The importance of Beriah Botfield in the history of book collecting has only recently come to light. A member of the Roxburghe Club, the exclusive bibliophile club, and other notable societies, his interests lay in tandem themes. In the first he was firmly influenced by accepted tastes of the day, favouring the finest and rarest early printed books and manuscripts, editions principes, Caxtons, Aldines, Greek printing, and printing on vellum, but he also began acquiring books in the growing new fields of travel and natural history. In his purchases he was assisted in great part by the services of Payne and Foss, of 81 Pall Mall, leading booksellers of their day. In 1830 Botfield had already set up his own printing press at Norton Hall to publish his own projects and the many contributory works he made to the literary and historical societies to which he belonged. One of his publications was the fruit of his research into his own family hiostry, Stemmata Botevilliana. First published in 1843, he later expanded it in 1858 to include his connection with the Thynne family (originally 'Botevile de la Inne'), and their shared descent from Sir Geoffrey Boteville who came over from Poitou to assist King John in his wars with the barons.

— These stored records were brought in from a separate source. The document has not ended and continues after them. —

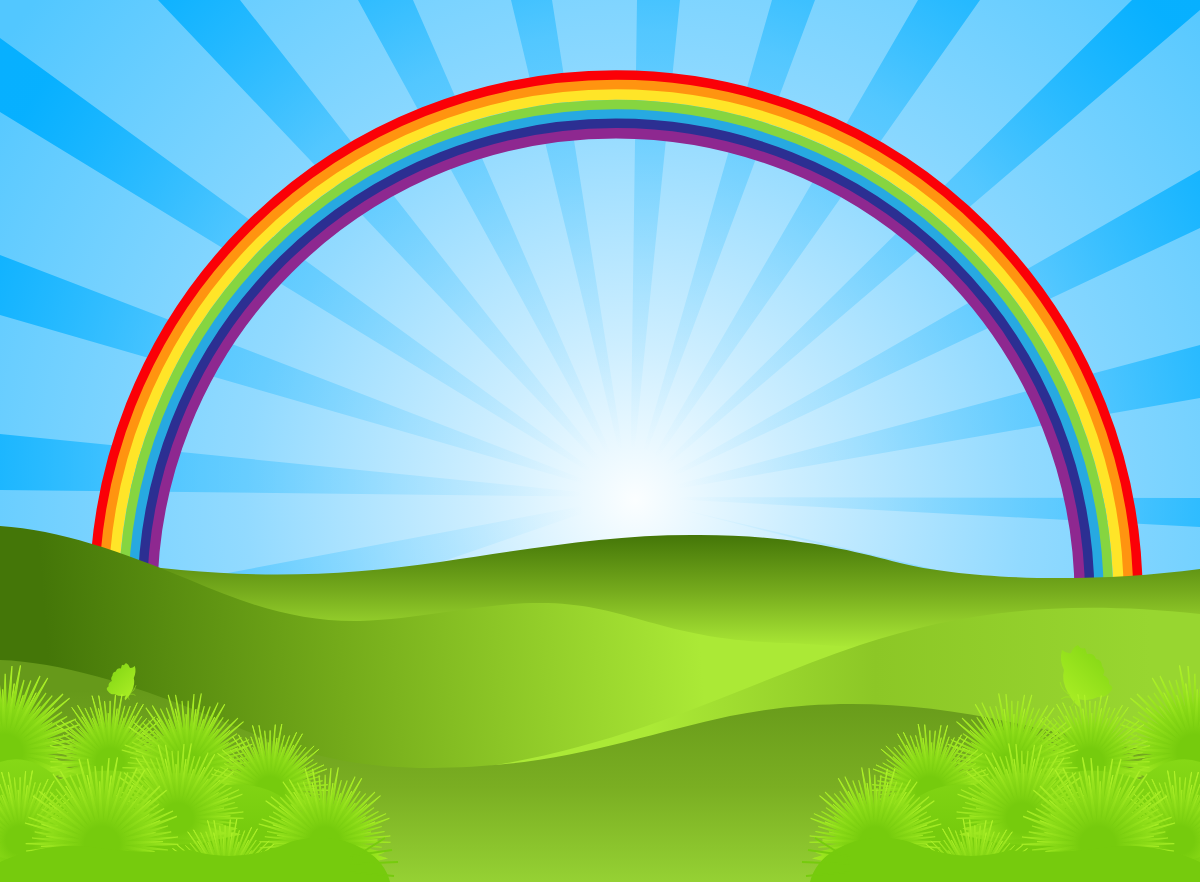
<!DOCTYPE html>
<html lang="en">
<head>
<meta charset="utf-8">
<title>Rainbow over green hills</title>
<style>
:root {
  --ray: #00aeff;
  --red: #fb0007;
  --orange: #ff9410;
  --yellow: #ffe528;
  --green: #86d540;
  --blue: #27a9e1;
  --indigo: #2c2f92;
  --violet: #8e2890;
  --hill-dark: #447608;
  --hill-light: #abe936;
  --grass: #76cb0d;
  --grass-tip: #b2f42a;
}
html, body { margin: 0; background: #fff; overflow: hidden; }
svg { display: block; width: 1200px; height: 884px; }
.rainbow circle { fill: none; stroke-width: 10.4; }
.c-dark { stop-color: var(--hill-dark); }
.c-light { stop-color: var(--hill-light); }
.c-grass { stop-color: var(--grass); }
.c-tip { stop-color: var(--grass-tip); }
.c-ray { stop-color: var(--ray); }
</style>
</head>
<body>
<svg viewBox="0 0 1200 884" role="img" aria-label="Rainbow over green hills with sun rays, grass and butterflies">
  <defs>
    <radialGradient id="sky" gradientUnits="userSpaceOnUse" cx="635" cy="500" r="780">
      <stop offset="0" stop-color="#fbfeff"/>
      <stop offset=".2" stop-color="#cdeeff"/>
      <stop offset=".5" stop-color="#92daff"/>
      <stop offset="1" stop-color="#52c7ff"/>
    </radialGradient>
    <radialGradient id="ray-fade" gradientUnits="userSpaceOnUse" cx="630" cy="497" r="780">
      <stop class="c-ray" offset=".06" stop-opacity="0"/>
      <stop class="c-ray" offset=".3" stop-opacity=".14"/>
      <stop class="c-ray" offset=".6" stop-opacity=".38"/>
      <stop class="c-ray" offset=".92" stop-opacity=".92"/>
    </radialGradient>
    <linearGradient id="back-hill" gradientUnits="userSpaceOnUse" x1="0" y1="535" x2="0" y2="648">
      <stop class="c-dark" offset="0"/>
      <stop offset=".5" stop-color="#76ab1d"/>
      <stop class="c-light" offset="1"/>
    </linearGradient>
    <linearGradient id="left-hill" gradientUnits="userSpaceOnUse" x1="50" y1="690" x2="700" y2="640">
      <stop class="c-dark" offset="0"/>
      <stop offset=".45" stop-color="#74ab1a"/>
      <stop class="c-light" offset="1"/>
    </linearGradient>
    <linearGradient id="right-hill" gradientUnits="userSpaceOnUse" x1="650" y1="690" x2="1150" y2="690">
      <stop class="c-light" offset="0"/>
      <stop offset=".45" stop-color="#8cc726"/>
      <stop offset="1" stop-color="#98d630"/>
    </linearGradient>
    <linearGradient id="front-hill" gradientUnits="userSpaceOnUse" x1="0" y1="690" x2="0" y2="884">
      <stop offset="0" stop-color="#66991a"/>
      <stop offset=".5" stop-color="#7aae22"/>
      <stop offset="1" stop-color="#96d234"/>
    </linearGradient>
    <radialGradient id="blade" gradientUnits="userSpaceOnUse" cx="0" cy="0" r="88">
      <stop class="c-grass" offset=".25"/>
      <stop offset=".55" stop-color="#8bdb17"/>
      <stop class="c-tip" offset="1"/>
    </radialGradient>
    <linearGradient id="meadow" x1="0" y1="0" x2="0" y2="1">
      <stop offset="0" stop-color="#86d816"/>
      <stop class="c-grass" offset=".6"/>
    </linearGradient>
    <linearGradient id="wing" x1="1" y1="0" x2=".2" y2="1">
      <stop offset="0" stop-color="#7ed312"/>
      <stop offset="1" stop-color="#aaee25"/>
    </linearGradient>

    <path id="blades" fill="url(#blade)" stroke="url(#blade)" stroke-width="1.2" d="M-66 18-24 4-76 7-24 0-70-6-24-4-77-21-23-8-65-30-21-12-69-48-18-15-52-52-15-18-49-70-12-21-32-69-8-23-23-85-4-24-7-78 0-24 7-86 4-24 19-72 8-23 35-76 12-21 41-59 15-18 58-58 18-15 57-40 21-12 71-33 23-8 66-18 24-4 76-7 24 0 66 6 24 4 71 19 20 30-20 30z"/>
    <g id="tuft">
      <use href="#blades"/>
      <use href="#blades" transform="scale(-1 1) rotate(5)"/>
      <use href="#blades" transform="rotate(3) scale(.8)"/>
    </g>
    <g id="grass-bank">
      <use href="#tuft" transform="translate(5 752)"/>
      <use href="#tuft" transform="translate(110 762) scale(.78)"/>
      <use href="#tuft" transform="translate(188 768) scale(.86)"/>
      <use href="#tuft" transform="translate(270 790) scale(.76)"/>
      <path fill="url(#meadow)" d="M0 762Q30 752 60 780Q110 762 150 778Q190 765 225 785Q270 780 300 812Q345 825 365 882H0z"/>
      <use href="#tuft" transform="translate(20 840) scale(.8)"/>
      <use href="#tuft" transform="translate(178 818) scale(.86)"/>
      <use href="#tuft" transform="translate(325 842) scale(.86)"/>
      <use href="#tuft" transform="translate(102 844)"/>
      <use href="#tuft" transform="translate(225 885) scale(.76)"/>
      <path fill="var(--grass)" d="M0 862Q50 840 100 848Q150 855 190 850Q240 865 290 842Q330 830 365 850Q385 862 390 882H0z"/>
      <path fill="none" stroke="var(--grass)" stroke-width="2" d="M350 856 392 850M350 864 398 862M350 872 394 876M350 860 385 838"/>
    </g>
    <g id="butterfly">
      <path fill="url(#wing)" d="M8 48Q1 35 4 25Q-1 15 2 5Q7 9 11 8Q13 2 18 0Q21 5 25 3L27 9Q34 8 36 14Q42 15 42 21Q46 26 43 30Q50 33 49 39Q55 42 50 47Q46 53 38 52Q28 57 18 54Q22 59 19 62Q12 56 8 48z"/>
      <path fill="none" stroke="#9be322" d="M10 50Q2 46 0 37M11 52Q4 51 1 54M15 55 12 61"/>
    </g>
    <clipPath id="scene-area"><rect width="1200" height="882"/></clipPath>
  </defs>

  <g clip-path="url(#scene-area)">
    <g id="sunburst-sky">
      <rect width="1200" height="884" fill="url(#sky)"/>
      <path fill="url(#ray-fade)" d="M630 497 158 0H240zM630 497 358 0H413zM630 497 511 0H552zM630 497 637 0H680zM630 497 772 0H815zM630 497 918 0H980zM630 497 1132 0H1200V10zM630 497 1200 170V228zM630 497 1200 345V398zM630 497 1200 498V527zM630 497 0 38V112zM630 497 0 255V315zM630 497 0 434V490zM630 497 180 582 360 590zM630 497 890 562 1020 590z"/>
    </g>

    <g class="rainbow">
      <circle cx="616" cy="597" r="521.5" stroke="var(--red)"/>
      <circle cx="616" cy="597" r="512" stroke="var(--orange)"/>
      <circle cx="616" cy="597" r="502.5" stroke="var(--yellow)"/>
      <circle cx="616" cy="597" r="492" stroke="var(--green)"/>
      <circle cx="616" cy="597" r="482.5" stroke="var(--blue)"/>
      <circle cx="616" cy="597" r="473.2" stroke="var(--indigo)"/>
      <circle cx="616" cy="597" r="463.8" stroke="var(--violet)"/>
    </g>

    <g id="hills">
      <path fill="url(#back-hill)" d="M100 560C230 580 330 578 440 562C530 549 610 534 700 535C790 535 850 550 900 563C960 578 1080 585 1200 569V884H100z"/>
      <path fill="url(#left-hill)" d="M0 526C60 530 120 551 190 580C250 606 300 622 360 621C430 618 480 603 540 603C630 603 660 641 790 643L900 650V884H0z"/>
      <path fill="url(#right-hill)" d="M490 766C640 742 750 682 860 645C960 612 1060 599 1200 614V884H490z"/>
      <path fill="url(#front-hill)" d="M0 660C60 662 130 684 200 712C280 745 330 768 430 768C560 768 640 735 730 716C830 696 920 703 1010 722C1080 737 1140 750 1200 752V884H0z"/>
    </g>

    <use href="#butterfly" transform="translate(136 663) scale(-.56 .6)"/>
    <use href="#butterfly" transform="translate(1060 645)"/>

    <g id="grass">
      <use href="#grass-bank"/>
      <use href="#grass-bank" transform="translate(1200 0) scale(-1 1)"/>
    </g>
  </g>
</svg>
</body>
</html>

Between 1840 and 1863, Botfield sat on and off as MP for Ludlow, as well as performing his duties as a Deputy-Lieutenant for the county. In 1858, he married Isabella Leighton, daughter of a fellow MP, Sir Baldwin Leighton, Bt., only to die five years later. Botfield left Norton Hall to Isabella for her lifetime, with instructions that it should then pass to the family of the Marquess of Bath, thereby reuniting the two branches of the ancient 'Boteville' family. Although Isabella remarried, it was not until her death in 1911 that Norton passed to Lord Alexander Thynne. He was killed in the First World War, so it then passed to his sister Lady Beatrice Thynne. Following her death in 1941, Norton passed to her nephew, Viscount Weymouth, later 6th Marquess of Bath when some of the contents were moved to Longleat, the remainder being sold in a house sale by Pierce, Thorpe & Marriott of Northampton in 1947. The house itself was demolished in 1952. Botfield gave his collection of British minerals to the Royal Collection at Dresden and his collection of stuffed birds he donated to the Natural History Museum at Brussels. Many of Botfield's books are include in this sale (the afternoon session on Thursday 13 June).